> **GOAL OF THE EXERCISE**: Search the listing for the word "rotate" and copy every line where it turns up.

BEGIN EXTRACTED MATERIAL

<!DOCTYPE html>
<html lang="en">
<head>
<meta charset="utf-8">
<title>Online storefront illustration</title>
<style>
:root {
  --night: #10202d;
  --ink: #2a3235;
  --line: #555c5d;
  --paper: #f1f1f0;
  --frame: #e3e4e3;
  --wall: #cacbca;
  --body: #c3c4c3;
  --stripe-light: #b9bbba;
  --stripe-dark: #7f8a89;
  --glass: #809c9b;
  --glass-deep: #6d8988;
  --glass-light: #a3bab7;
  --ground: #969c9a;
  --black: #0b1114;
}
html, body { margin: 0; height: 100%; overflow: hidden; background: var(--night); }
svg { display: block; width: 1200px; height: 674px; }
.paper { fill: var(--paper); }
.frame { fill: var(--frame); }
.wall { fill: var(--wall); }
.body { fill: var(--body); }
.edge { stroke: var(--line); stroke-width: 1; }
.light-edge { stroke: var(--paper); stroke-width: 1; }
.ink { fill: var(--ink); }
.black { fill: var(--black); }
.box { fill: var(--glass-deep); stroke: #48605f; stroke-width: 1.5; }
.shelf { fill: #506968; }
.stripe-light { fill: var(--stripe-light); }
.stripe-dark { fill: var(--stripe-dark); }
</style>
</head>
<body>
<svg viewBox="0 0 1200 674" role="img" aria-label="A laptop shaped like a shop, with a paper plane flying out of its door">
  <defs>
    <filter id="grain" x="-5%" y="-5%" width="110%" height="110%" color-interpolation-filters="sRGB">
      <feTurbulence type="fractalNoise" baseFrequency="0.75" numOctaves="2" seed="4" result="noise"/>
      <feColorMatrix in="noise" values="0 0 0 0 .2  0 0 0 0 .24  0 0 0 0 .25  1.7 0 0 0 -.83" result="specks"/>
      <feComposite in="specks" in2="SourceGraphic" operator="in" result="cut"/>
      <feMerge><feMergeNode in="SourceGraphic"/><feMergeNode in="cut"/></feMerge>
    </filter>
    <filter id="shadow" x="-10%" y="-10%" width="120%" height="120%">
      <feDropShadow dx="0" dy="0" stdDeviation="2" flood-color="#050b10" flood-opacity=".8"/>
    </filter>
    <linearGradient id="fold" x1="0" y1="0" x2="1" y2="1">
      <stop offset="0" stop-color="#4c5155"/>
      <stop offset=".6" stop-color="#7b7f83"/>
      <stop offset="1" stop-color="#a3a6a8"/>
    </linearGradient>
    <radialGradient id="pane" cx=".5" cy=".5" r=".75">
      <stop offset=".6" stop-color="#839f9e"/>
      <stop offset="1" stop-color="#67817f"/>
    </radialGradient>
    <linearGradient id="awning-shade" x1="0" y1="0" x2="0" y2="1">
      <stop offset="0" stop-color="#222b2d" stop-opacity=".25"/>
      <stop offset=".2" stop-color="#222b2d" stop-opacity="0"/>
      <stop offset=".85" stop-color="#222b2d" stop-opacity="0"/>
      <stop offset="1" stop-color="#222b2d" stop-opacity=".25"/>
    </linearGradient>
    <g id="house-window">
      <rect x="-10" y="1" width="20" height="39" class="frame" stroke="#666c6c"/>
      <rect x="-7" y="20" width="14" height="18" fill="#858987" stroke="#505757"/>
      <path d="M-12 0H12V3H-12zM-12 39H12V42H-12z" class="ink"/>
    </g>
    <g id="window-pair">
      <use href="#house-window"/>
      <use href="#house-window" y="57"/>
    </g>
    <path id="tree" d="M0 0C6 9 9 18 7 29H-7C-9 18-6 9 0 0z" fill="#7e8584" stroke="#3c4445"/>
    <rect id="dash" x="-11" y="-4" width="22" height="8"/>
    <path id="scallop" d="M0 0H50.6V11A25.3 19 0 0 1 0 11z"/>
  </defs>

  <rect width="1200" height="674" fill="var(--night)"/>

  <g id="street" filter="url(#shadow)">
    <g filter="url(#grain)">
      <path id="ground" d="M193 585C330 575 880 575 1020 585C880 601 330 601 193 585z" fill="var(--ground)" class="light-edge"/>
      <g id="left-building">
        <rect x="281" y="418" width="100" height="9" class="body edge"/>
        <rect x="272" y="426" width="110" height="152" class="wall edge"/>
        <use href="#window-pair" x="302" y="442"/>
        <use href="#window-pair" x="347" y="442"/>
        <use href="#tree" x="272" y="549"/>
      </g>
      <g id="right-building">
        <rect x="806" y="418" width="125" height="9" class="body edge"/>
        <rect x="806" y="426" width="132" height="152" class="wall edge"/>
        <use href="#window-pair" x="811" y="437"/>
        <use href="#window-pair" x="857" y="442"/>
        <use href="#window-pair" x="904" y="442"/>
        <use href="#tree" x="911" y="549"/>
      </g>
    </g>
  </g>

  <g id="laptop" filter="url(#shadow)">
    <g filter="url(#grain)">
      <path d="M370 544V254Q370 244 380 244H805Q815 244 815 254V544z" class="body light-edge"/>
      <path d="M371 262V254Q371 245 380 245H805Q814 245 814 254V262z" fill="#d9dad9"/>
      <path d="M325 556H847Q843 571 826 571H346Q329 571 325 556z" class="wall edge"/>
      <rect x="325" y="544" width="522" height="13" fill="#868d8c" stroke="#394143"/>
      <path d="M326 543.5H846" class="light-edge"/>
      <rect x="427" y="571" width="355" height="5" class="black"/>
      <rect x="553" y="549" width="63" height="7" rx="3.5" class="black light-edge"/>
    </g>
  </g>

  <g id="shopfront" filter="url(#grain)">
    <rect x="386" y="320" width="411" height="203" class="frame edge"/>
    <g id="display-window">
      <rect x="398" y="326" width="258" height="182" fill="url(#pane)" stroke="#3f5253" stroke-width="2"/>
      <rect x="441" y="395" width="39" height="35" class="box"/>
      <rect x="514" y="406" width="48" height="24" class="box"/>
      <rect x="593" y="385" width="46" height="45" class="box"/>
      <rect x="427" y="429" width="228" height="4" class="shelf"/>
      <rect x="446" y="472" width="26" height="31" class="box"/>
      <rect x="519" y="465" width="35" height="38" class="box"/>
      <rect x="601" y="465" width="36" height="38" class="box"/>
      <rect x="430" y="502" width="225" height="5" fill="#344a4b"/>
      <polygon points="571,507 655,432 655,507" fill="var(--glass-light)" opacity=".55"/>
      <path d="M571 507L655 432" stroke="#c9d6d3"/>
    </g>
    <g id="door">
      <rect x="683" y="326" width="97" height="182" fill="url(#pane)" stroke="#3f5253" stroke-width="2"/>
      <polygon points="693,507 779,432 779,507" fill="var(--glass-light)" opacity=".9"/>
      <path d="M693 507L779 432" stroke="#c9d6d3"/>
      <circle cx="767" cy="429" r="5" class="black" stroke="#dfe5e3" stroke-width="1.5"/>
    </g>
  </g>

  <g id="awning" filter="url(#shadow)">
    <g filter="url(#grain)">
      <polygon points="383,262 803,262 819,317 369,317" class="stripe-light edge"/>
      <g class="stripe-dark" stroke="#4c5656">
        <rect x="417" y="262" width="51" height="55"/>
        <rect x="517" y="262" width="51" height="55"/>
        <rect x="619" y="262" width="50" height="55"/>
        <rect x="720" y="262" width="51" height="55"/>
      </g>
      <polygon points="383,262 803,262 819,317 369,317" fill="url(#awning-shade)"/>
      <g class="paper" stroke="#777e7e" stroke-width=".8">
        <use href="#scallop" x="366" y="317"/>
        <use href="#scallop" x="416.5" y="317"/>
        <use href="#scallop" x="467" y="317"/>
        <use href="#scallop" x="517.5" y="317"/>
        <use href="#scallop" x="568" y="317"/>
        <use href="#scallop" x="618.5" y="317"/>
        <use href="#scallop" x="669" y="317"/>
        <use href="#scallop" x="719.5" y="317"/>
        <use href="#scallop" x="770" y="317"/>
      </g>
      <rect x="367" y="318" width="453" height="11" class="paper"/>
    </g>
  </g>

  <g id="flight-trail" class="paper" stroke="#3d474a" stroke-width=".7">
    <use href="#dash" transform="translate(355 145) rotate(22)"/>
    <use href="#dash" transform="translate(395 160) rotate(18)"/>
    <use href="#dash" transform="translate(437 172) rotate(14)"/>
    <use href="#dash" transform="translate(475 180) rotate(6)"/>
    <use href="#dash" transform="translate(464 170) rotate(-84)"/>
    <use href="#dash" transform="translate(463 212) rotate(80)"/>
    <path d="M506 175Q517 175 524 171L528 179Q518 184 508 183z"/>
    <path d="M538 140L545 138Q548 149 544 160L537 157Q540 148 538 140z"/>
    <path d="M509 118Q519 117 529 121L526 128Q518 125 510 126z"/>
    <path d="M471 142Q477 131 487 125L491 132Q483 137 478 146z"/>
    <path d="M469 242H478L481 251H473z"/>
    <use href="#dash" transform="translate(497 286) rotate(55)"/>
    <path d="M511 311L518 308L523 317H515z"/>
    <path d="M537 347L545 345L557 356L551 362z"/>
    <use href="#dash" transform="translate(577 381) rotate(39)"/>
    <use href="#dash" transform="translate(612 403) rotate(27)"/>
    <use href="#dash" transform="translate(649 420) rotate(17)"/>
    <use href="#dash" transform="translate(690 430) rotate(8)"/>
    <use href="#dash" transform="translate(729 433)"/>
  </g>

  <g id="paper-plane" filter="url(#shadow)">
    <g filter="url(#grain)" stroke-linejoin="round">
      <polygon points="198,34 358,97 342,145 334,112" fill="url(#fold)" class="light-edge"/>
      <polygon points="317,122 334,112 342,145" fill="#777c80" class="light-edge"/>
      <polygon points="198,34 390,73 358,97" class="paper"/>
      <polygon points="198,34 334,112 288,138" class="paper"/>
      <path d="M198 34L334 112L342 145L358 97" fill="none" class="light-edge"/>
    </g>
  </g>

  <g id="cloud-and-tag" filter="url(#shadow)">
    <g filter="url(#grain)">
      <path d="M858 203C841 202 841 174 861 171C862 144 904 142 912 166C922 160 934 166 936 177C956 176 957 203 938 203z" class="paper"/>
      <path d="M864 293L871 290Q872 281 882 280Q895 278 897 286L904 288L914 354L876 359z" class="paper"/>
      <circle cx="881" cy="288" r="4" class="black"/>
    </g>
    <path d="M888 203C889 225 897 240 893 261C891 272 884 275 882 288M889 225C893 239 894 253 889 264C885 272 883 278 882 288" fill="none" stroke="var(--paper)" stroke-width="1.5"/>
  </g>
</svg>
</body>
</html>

END EXTRACTED MATERIAL

> **SOLUTION TO THIS EXERCISE**:
    <use href="#dash" transform="translate(355 145) rotate(22)"/>
    <use href="#dash" transform="translate(395 160) rotate(18)"/>
    <use href="#dash" transform="translate(437 172) rotate(14)"/>
    <use href="#dash" transform="translate(475 180) rotate(6)"/>
    <use href="#dash" transform="translate(464 170) rotate(-84)"/>
    <use href="#dash" transform="translate(463 212) rotate(80)"/>
    <use href="#dash" transform="translate(497 286) rotate(55)"/>
    <use href="#dash" transform="translate(577 381) rotate(39)"/>
    <use href="#dash" transform="translate(612 403) rotate(27)"/>
    <use href="#dash" transform="translate(649 420) rotate(17)"/>
    <use href="#dash" transform="translate(690 430) rotate(8)"/>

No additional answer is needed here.